By the time I turned 40, however, one thing was clear: No one was asking me out. I had been thinking about online dating for a few years but wasn’t really open to it. Why should I have to pay to meet a decent guy? Couldn’t I just trust God to let someone cross my path in a more natural way? As time went on, my resistance began to fade.
And so, looking at a photo of my sister’s engagement ring on my phone, I opened my laptop and filled out an eHarmony questionnaire just to see what would happen. With the press of a button, I was suddenly online and available.
I maintained a profile on that website for about three months, switching to a different site after a little break. In total, I tried online dating for about six months, and it turned out to be a positive learning experience. Here are the key things it taught me.
- I wasn’t invisible, after all. Almost as soon as my eHarmony profile went live, I received virtual winks and smiles. Of course, that didn’t mean all the guys who sent them were dating candidates, but at least I knew there were men out there who thought I seemed interesting, at least on paper (well, on screen). Honestly, it was nice to be noticed.
- A lot of men want to get married. I was surprised at the number of Christian men who didn’t want to date just for the sake of dating. It was good to know that the older single men still left in the world weren’t all aimless and afraid of commitment. Many of them seemed quite serious, based on their profile statements.
- A lot of Christian men are up front about their past wounds and failures. I felt compassion for these guys as I read their profiles, noting the commonality of divorce and longing for a chance to start again and do it right. Many of them seemed to lay their souls bare, well aware that their past might scare a woman away.
- Online dating sites create a new peer group that can provide invaluable experience. I had a new, ongoing opportunity to interact with men who were looking for a wife. While I was online I had two relationships, one lasting several months and the other several weeks. My experience with both of these good-hearted men, as well as interactions with others, taught me important things about relationships, dating, and myself. Here are a few of them:
- The need for good communication can never be overemphasized. Surprisingly, the men I dated were prone to discussing differences of opinion, misunderstandings, and even breaking up via text or email. At times I was very frustrated that I hadn’t been given the chance to call or meet to have a mature conversation. The ability to communicate well moved to the top of my list.

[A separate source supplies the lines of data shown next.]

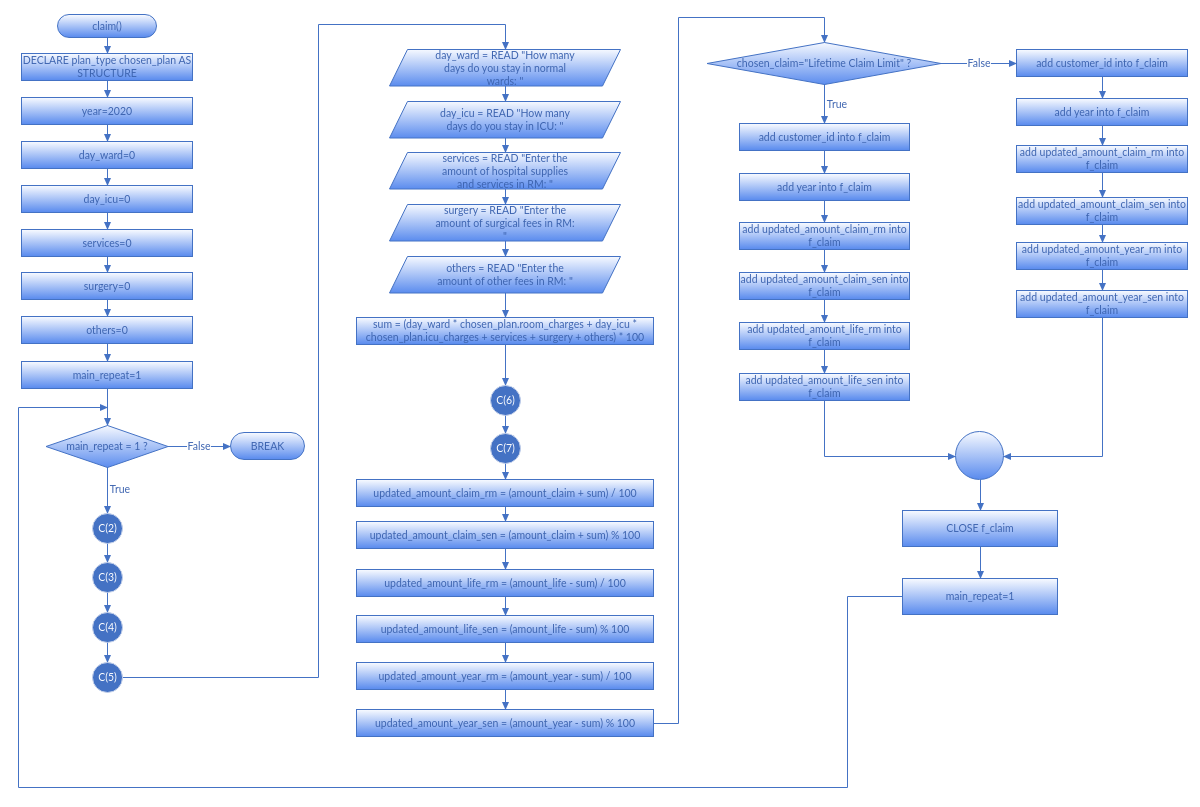
<!DOCTYPE html>
<html lang="en">
<head>
<meta charset="utf-8">
<title>Claim flowchart</title>
<style>
:root {
  --paper: #ffffff;
  --line: #4472c4;
  --ink: #3d64b0;
  --fill-top: #f6f9ff;
  --fill-bottom: #5b8cee;
  --ring: #c3d0ea;
}
* { box-sizing: border-box; }
html, body { margin: 0; background: var(--paper); }
.flowchart {
  position: relative;
  width: 1200px;
  height: 807px;
  overflow: hidden;
  background: var(--paper);
  color: var(--ink);
  font: 10.5px/13px Lato, "Open Sans", sans-serif;
  text-align: center;
}
.shapes { position: absolute; left: 0; top: 0; display: block; }
.connector { fill: none; stroke: var(--line); stroke-width: 1; }
.arrow { marker-end: url(#arrowhead); }
.shape { fill: url(#shade); stroke: var(--line); stroke-width: 1; }
.node {
  position: absolute;
  left: var(--x);
  top: var(--y);
  width: var(--w);
  height: var(--h);
  display: flex;
  align-items: center;
  justify-content: center;
  white-space: nowrap;
}
.process, .terminal, .junction {
  border: 1px solid var(--line);
  background: linear-gradient(var(--fill-top), var(--fill-bottom));
}
.process { --h: 28px; }
.setup { --x: 21px; --w: 172px; }
.compute { --x: 356px; --w: 298px; }
.life { --x: 739px; --w: 171px; }
.year { --x: 1016px; --w: 172px; }
.finish { --x: 902px; --w: 156px; --h: 37px; }
.terminal { border-radius: 14px; }
.input { --x: 389px; --w: 232px; --h: 37px; }
.call {
  --w: 31px;
  --h: 31px;
  border: 1px solid var(--ring);
  border-radius: 50%;
  background: var(--line);
  color: var(--paper);
}
.call-left { --x: 92px; }
.call-mid { --x: 490px; }
.junction { border-radius: 50%; }
.branch { --w: 24px; --h: 13px; background: var(--paper); }
</style>
</head>
<body>
<main class="flowchart">
  <svg class="shapes" width="1200" height="807" viewBox="0 0 1200 807" aria-hidden="true">
    <defs>
      <linearGradient id="shade" x1="0" y1="0" x2="0" y2="1">
        <stop offset="0" stop-color="#f6f9ff"/>
        <stop offset="1" stop-color="#5b8cee"/>
      </linearGradient>
      <marker id="arrowhead" markerUnits="userSpaceOnUse" markerWidth="8" markerHeight="8" refX="7" refY="4" orient="auto">
        <path d="M0 0.5 L8 4 L0 7.5 Z" fill="#4472c4"/>
      </marker>
      <polygon id="input-shape" class="shape" points="18.5,0.5 231.5,0.5 213.5,37 0.5,37"/>
    </defs>

    <g class="decisions">
      <polygon class="shape" points="46,446.5 107.5,425.5 168,446.5 107.5,467.5"/>
      <polygon class="shape" points="707,63.5 824.5,42.5 941,63.5 824.5,84.5"/>
    </g>
    <g class="inputs">
      <use href="#input-shape" x="389" y="49"/>
      <use href="#input-shape" x="389" y="101"/>
      <use href="#input-shape" x="389" y="152"/>
      <use href="#input-shape" x="389" y="204"/>
      <use href="#input-shape" x="389" y="256"/>
    </g>

    <g class="connector">
      <path class="arrow" d="M107.5 38V53"/>
      <path class="arrow" d="M107.5 81V97"/>
      <path class="arrow" d="M107.5 125V141"/>
      <path class="arrow" d="M107.5 169V185"/>
      <path class="arrow" d="M107.5 213V229"/>
      <path class="arrow" d="M107.5 257V272"/>
      <path class="arrow" d="M107.5 300V316"/>
      <path class="arrow" d="M107.5 344V361"/>
      <path class="arrow" d="M107.5 389V425"/>
      <path class="arrow" d="M168 446.5H230"/>
      <path class="arrow" d="M107.5 467V513"/>
      <path class="arrow" d="M107.5 543V562"/>
      <path class="arrow" d="M107.5 592V612"/>
      <path class="arrow" d="M107.5 642V662"/>
      <path class="arrow" d="M123 677.5H318.5V24.5H505.5V49"/>

      <path class="arrow" d="M505.5 86V101"/>
      <path class="arrow" d="M505.5 138V152"/>
      <path class="arrow" d="M505.5 189V204"/>
      <path class="arrow" d="M505.5 241V256"/>
      <path class="arrow" d="M505.5 293V317"/>
      <path class="arrow" d="M505.5 345V385"/>
      <path class="arrow" d="M505.5 415V433"/>
      <path class="arrow" d="M505.5 463V479"/>
      <path class="arrow" d="M505.5 507V521"/>
      <path class="arrow" d="M505.5 549V569"/>
      <path class="arrow" d="M505.5 597V615"/>
      <path class="arrow" d="M505.5 643V662"/>
      <path class="arrow" d="M505.5 690V709"/>
      <path class="arrow" d="M654 723.5H678.5V17.5H824.5V42"/>

      <path class="arrow" d="M941 63.5H1016"/>
      <path class="arrow" d="M824.5 84V123"/>
      <path class="arrow" d="M824.5 151V173"/>
      <path class="arrow" d="M824.5 201V222"/>
      <path class="arrow" d="M824.5 250V272"/>
      <path class="arrow" d="M824.5 300V322"/>
      <path class="arrow" d="M824.5 350V373"/>
      <path class="arrow" d="M824.5 401V456.5H955"/>

      <path class="arrow" d="M1102.5 77V98"/>
      <path class="arrow" d="M1102.5 126V145"/>
      <path class="arrow" d="M1102.5 173V197"/>
      <path class="arrow" d="M1102.5 225V242"/>
      <path class="arrow" d="M1102.5 270V290"/>
      <path class="arrow" d="M1102.5 318V456.5H1004"/>

      <path class="arrow" d="M980.5 480V510"/>
      <path class="arrow" d="M980.5 547V578"/>
      <path class="arrow" d="M902 596.5H847.5V787.5H18.5V407.5H107"/>
    </g>
  </svg>

  <section aria-label="Setup">
    <div class="node terminal" style="--x:57px;--y:14px;--w:100px;--h:24px">claim()</div>
    <div class="node process setup" style="--y:53px">DECLARE plan_type chosen_plan AS<br>STRUCTURE</div>
    <div class="node process setup" style="--y:97px">year=2020</div>
    <div class="node process setup" style="--y:141px">day_ward=0</div>
    <div class="node process setup" style="--y:185px">day_icu=0</div>
    <div class="node process setup" style="--y:229px">services=0</div>
    <div class="node process setup" style="--y:272px">surgery=0</div>
    <div class="node process setup" style="--y:316px">others=0</div>
    <div class="node process setup" style="--y:361px">main_repeat=1</div>
    <div class="node" style="--x:46px;--y:425px;--w:122px;--h:42px">main_repeat = 1 ?</div>
    <div class="node branch" style="--x:187px;--y:440px">False</div>
    <div class="node terminal" style="--x:230px;--y:432px;--w:75px;--h:28px">BREAK</div>
    <div class="node branch" style="--x:108px;--y:483px">True</div>
    <div class="node call call-left" style="--y:513px">C(2)</div>
    <div class="node call call-left" style="--y:562px">C(3)</div>
    <div class="node call call-left" style="--y:612px">C(4)</div>
    <div class="node call call-left" style="--y:662px">C(5)</div>
  </section>

  <section aria-label="Input and calculation">
    <div class="node input" style="--y:50px">day_ward = READ "How many<br>days do you stay in normal<br>wards: "</div>
    <div class="node input" style="--y:101px">day_icu = READ "How many<br>days do you stay in ICU: "</div>
    <div class="node input" style="--y:153px">services = READ "Enter the<br>amount of hospital supplies<br>and services in RM: "</div>
    <div class="node input" style="--y:205px">surgery = READ "Enter the<br>amount of surgical fees in RM:<br>"</div>
    <div class="node input" style="--y:256px">others = READ "Enter the<br>amount of other fees in RM: "</div>
    <div class="node process compute" style="--y:317px">sum = (day_ward * chosen_plan.room_charges + day_icu *<br>chosen_plan.icu_charges + services + surgery + others) * 100</div>
    <div class="node call call-mid" style="--y:385px">C(6)</div>
    <div class="node call call-mid" style="--y:433px">C(7)</div>
    <div class="node process compute" style="--y:479px">updated_amount_claim_rm = (amount_claim + sum) / 100</div>
    <div class="node process compute" style="--y:521px">updated_amount_claim_sen = (amount_claim + sum) % 100</div>
    <div class="node process compute" style="--y:569px">updated_amount_life_rm = (amount_life - sum) / 100</div>
    <div class="node process compute" style="--y:615px">updated_amount_life_sen = (amount_life - sum) % 100</div>
    <div class="node process compute" style="--y:662px">updated_amount_year_rm = (amount_year - sum) / 100</div>
    <div class="node process compute" style="--y:709px">updated_amount_year_sen = (amount_year - sum) % 100</div>
  </section>

  <section aria-label="Lifetime claim limit">
    <div class="node" style="--x:707px;--y:42px;--w:234px;--h:42px">chosen_claim="Lifetime Claim Limit" ?</div>
    <div class="node branch" style="--x:967px;--y:57px">False</div>
    <div class="node branch" style="--x:825px;--y:98px">True</div>
    <div class="node process life" style="--y:123px">add customer_id into f_claim</div>
    <div class="node process life" style="--y:173px">add year into f_claim</div>
    <div class="node process life" style="--y:222px">add updated_amount_claim_rm into<br>f_claim</div>
    <div class="node process life" style="--y:272px">add updated_amount_claim_sen into<br>f_claim</div>
    <div class="node process life" style="--y:322px">add updated_amount_life_rm into<br>f_claim</div>
    <div class="node process life" style="--y:373px">add updated_amount_life_sen into<br>f_claim</div>
  </section>

  <section aria-label="Yearly claim limit">
    <div class="node process year" style="--y:49px">add customer_id into f_claim</div>
    <div class="node process year" style="--y:98px">add year into f_claim</div>
    <div class="node process year" style="--y:145px">add updated_amount_claim_rm into<br>f_claim</div>
    <div class="node process year" style="--y:197px">add updated_amount_claim_sen into<br>f_claim</div>
    <div class="node process year" style="--y:242px">add updated_amount_year_rm into<br>f_claim</div>
    <div class="node process year" style="--y:290px">add updated_amount_year_sen into<br>f_claim</div>
  </section>

  <section aria-label="Finish">
    <div class="node junction" style="--x:955px;--y:431px;--w:49px;--h:49px"></div>
    <div class="node process finish" style="--y:510px">CLOSE f_claim</div>
    <div class="node process finish" style="--y:578px">main_repeat=1</div>
  </section>
</main>
</body>
</html>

- Identifying specific fears within a relationship enabled me to overcome them and move on. I didn’t know how scary it was to be in a dating relationship until I was actually in one. It was exciting and terrifying at the same time — the vulnerability, the possibility of being disappointed, the mutual attraction. The Holy Spirit helped me identify and address my fears, developing my character and deeper intimacy with Himself.
- I refined and practiced my own convictions about dating. I was, perhaps, one of the most uptight and conservative women a guy could meet, fearful of making a mistake, crossing a line, or causing hurt. As I took each nuance of these relationships to the Lord, I began to see where my ideology needed to relax and where it could never be too stringent. I also talked with some friends and counselors to be sure I was walking in wisdom. Ultimately, I received the specific direction God had for me in each relationship.
In the end, online dating did not introduce me to my future husband. A few months after my last relationship ended, a handsome man in my new small group at church asked me out. And though I have several friends who had a great experience meeting their spouses online, I was thrilled to meet mine face-to-face. Our dating relationship was wonderful, and my season of online dating very directly prepared me for it.
Yes, there are weirdos out there in cyberspace, and the advertising-consumer method of meeting someone is initially very strange. Online dating, just like any other dating, requires emotional and spiritual maturity, wisdom, and discernment. But it is a viable way to expand one’s horizon of possibility and even meet a spouse.